M is a nxn matrix where all entries are 1's.

My conjecture is that n - 1 eigenvalues are 0 and the nth eigenvalues is one.

If this is correct, how do I go about proving it? - Oct 14th 2011, 08:38 PMDevenoRe: Eigenvalues
did you test your conjecture for small values of n? for a 2x2 matrix:

$\displaystyle \begin{vmatrix}1-x&1\\1&1-x\end{vmatrix} = (1-x^2) - 1 = 1 - 2x + x^2 - 1 = x^2 - 2x = x(x-2)$

which appears to have eigenvalues 0 and 2. - Oct 14th 2011, 08:50 PMdwsmithRe: Eigenvalues
- Oct 14th 2011, 09:41 PMDevenoRe: Eigenvalues
try a 3x3 matrix next, maybe you'll get a theory?

- Oct 14th 2011, 10:28 PMFernandoRevillaRe: Eigenvalues
Using the steps:

$\displaystyle (i)\;R_i\to R_i-R_1\;(i>1)\qquad (ii)\;C_1\to C_1+C_2+\ldots C_n$

we obtain

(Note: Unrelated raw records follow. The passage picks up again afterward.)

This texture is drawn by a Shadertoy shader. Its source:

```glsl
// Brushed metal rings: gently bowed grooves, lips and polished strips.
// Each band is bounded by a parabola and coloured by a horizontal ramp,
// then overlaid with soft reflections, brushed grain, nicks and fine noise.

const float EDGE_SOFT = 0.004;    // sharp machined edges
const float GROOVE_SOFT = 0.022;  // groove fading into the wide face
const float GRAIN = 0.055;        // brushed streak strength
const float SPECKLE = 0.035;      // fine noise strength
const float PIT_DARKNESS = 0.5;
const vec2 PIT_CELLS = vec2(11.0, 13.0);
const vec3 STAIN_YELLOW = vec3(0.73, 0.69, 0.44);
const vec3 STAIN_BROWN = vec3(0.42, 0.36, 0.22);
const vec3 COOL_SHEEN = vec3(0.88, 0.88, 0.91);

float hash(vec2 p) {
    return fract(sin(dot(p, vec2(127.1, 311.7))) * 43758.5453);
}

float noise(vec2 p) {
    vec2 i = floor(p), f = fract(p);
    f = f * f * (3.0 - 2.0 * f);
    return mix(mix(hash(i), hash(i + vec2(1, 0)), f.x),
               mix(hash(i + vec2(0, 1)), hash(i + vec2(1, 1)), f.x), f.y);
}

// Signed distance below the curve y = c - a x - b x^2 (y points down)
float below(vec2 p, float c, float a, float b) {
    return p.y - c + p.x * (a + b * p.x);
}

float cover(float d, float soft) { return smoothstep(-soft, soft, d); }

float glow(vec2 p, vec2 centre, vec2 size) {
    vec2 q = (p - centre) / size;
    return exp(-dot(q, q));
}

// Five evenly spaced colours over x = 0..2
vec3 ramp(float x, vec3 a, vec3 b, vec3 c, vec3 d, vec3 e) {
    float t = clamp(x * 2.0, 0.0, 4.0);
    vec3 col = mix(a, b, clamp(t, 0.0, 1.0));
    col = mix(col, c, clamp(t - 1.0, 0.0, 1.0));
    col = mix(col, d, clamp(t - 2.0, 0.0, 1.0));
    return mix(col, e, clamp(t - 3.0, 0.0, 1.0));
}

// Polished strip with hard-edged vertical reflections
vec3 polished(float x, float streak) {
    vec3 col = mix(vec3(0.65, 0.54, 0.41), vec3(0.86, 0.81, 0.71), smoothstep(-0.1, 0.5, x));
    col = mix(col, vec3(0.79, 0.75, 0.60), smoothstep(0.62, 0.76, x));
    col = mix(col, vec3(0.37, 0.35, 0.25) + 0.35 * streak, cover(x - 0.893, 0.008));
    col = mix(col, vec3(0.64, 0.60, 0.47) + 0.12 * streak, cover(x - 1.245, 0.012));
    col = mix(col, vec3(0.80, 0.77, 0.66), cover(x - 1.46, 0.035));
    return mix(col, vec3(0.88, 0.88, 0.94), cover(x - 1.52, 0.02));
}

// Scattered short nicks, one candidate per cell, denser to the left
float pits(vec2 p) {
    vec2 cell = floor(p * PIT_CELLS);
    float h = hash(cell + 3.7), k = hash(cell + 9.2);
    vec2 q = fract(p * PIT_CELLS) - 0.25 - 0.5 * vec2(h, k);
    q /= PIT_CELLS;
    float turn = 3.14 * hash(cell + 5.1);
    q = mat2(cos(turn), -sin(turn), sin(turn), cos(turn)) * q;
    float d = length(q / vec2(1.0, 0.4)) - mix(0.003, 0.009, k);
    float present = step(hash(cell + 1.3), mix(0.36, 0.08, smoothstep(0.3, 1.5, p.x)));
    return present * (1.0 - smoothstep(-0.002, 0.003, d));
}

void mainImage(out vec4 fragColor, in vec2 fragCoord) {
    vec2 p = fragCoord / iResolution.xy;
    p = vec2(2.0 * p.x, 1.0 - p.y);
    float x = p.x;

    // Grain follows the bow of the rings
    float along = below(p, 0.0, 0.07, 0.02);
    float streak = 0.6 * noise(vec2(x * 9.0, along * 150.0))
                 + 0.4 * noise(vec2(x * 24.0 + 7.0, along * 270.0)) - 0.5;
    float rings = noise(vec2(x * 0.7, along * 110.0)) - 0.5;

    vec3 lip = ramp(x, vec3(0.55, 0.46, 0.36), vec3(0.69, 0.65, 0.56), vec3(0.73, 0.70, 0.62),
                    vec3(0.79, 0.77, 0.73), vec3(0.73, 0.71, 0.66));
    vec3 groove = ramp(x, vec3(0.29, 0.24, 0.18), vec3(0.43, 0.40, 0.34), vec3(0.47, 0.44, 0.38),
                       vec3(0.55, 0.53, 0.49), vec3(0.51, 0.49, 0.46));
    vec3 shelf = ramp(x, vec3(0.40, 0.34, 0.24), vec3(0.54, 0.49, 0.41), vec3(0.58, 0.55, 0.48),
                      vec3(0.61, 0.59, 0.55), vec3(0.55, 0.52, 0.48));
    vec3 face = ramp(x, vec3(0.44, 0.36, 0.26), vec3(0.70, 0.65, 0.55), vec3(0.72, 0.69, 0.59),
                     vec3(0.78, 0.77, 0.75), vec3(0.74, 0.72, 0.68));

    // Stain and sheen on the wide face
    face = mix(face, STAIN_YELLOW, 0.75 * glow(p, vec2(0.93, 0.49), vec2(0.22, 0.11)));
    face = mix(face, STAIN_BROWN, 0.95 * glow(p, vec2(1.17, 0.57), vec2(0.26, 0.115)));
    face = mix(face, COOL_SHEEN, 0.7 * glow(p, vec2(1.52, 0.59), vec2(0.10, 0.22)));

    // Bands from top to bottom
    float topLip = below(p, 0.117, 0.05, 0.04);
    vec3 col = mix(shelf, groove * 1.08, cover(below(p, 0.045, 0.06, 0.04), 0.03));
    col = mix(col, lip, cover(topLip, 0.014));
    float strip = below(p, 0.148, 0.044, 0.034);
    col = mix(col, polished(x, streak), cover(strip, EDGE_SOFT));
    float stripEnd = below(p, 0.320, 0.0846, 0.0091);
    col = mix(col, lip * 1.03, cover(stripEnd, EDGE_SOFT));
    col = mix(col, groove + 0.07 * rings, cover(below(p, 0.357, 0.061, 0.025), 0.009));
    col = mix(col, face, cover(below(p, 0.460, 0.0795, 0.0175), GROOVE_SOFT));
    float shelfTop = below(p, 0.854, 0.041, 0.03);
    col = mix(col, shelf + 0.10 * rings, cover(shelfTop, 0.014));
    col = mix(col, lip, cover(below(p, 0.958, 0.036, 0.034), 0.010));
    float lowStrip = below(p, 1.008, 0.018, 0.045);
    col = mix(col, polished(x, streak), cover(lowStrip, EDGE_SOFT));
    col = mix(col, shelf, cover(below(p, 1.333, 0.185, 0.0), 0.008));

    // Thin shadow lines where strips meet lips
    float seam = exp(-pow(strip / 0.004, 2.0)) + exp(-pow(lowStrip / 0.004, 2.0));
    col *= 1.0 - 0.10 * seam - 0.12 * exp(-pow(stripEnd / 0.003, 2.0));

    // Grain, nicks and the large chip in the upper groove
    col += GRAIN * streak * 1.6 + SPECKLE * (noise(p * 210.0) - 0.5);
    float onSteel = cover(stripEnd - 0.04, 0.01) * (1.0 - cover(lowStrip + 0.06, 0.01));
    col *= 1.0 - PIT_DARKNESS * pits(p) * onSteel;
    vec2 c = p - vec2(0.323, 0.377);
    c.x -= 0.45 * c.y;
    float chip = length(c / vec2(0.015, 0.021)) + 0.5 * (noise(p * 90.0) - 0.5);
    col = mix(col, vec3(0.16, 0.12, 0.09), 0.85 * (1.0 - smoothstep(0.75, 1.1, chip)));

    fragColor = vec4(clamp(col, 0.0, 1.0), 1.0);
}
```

$\displaystyle \displaystyle\begin{aligned}\begin{vmatrix} 1-\lambda & 1 & \ldots & 1\\ 1 &1-\lambda & \ldots & 1 \\ \vdots&&&\vdots \\ 1 & 1 &\ldots & 1-\lambda\end{vmatrix}&=\begin{vmatrix} 1-\lambda & \;\;1 & \ldots & \;\;1\\ \lambda &-\lambda & \ldots & \;\;0 \\ \vdots&&&\vdots \\ \lambda & \;\;0 &\ldots & -\lambda\end{vmatrix}\\&=\begin{vmatrix} n-\lambda & 1 & \ldots & 1\\ 0 &-\lambda & \ldots & 0 \\ \vdots&&&\vdots \\ 0 & 0 &\ldots & -\lambda\end{vmatrix}\\&=(n-\lambda)(-\lambda)^{n-1}\end{aligned}$

So, the eigenvalues are $\displaystyle \lambda=0$ (n-1-uple) and $\displaystyle \lambda=n$ (1-uple) if $\displaystyle n\geq 2$ . If $\displaystyle n=1$ we have only the eigenvalue $\displaystyle \lambda=1$ (1-uple). - Oct 14th 2011, 11:46 PMDevenoRe: Eigenvalues
i would have been inclined use induction and expand along the top row, but that works great!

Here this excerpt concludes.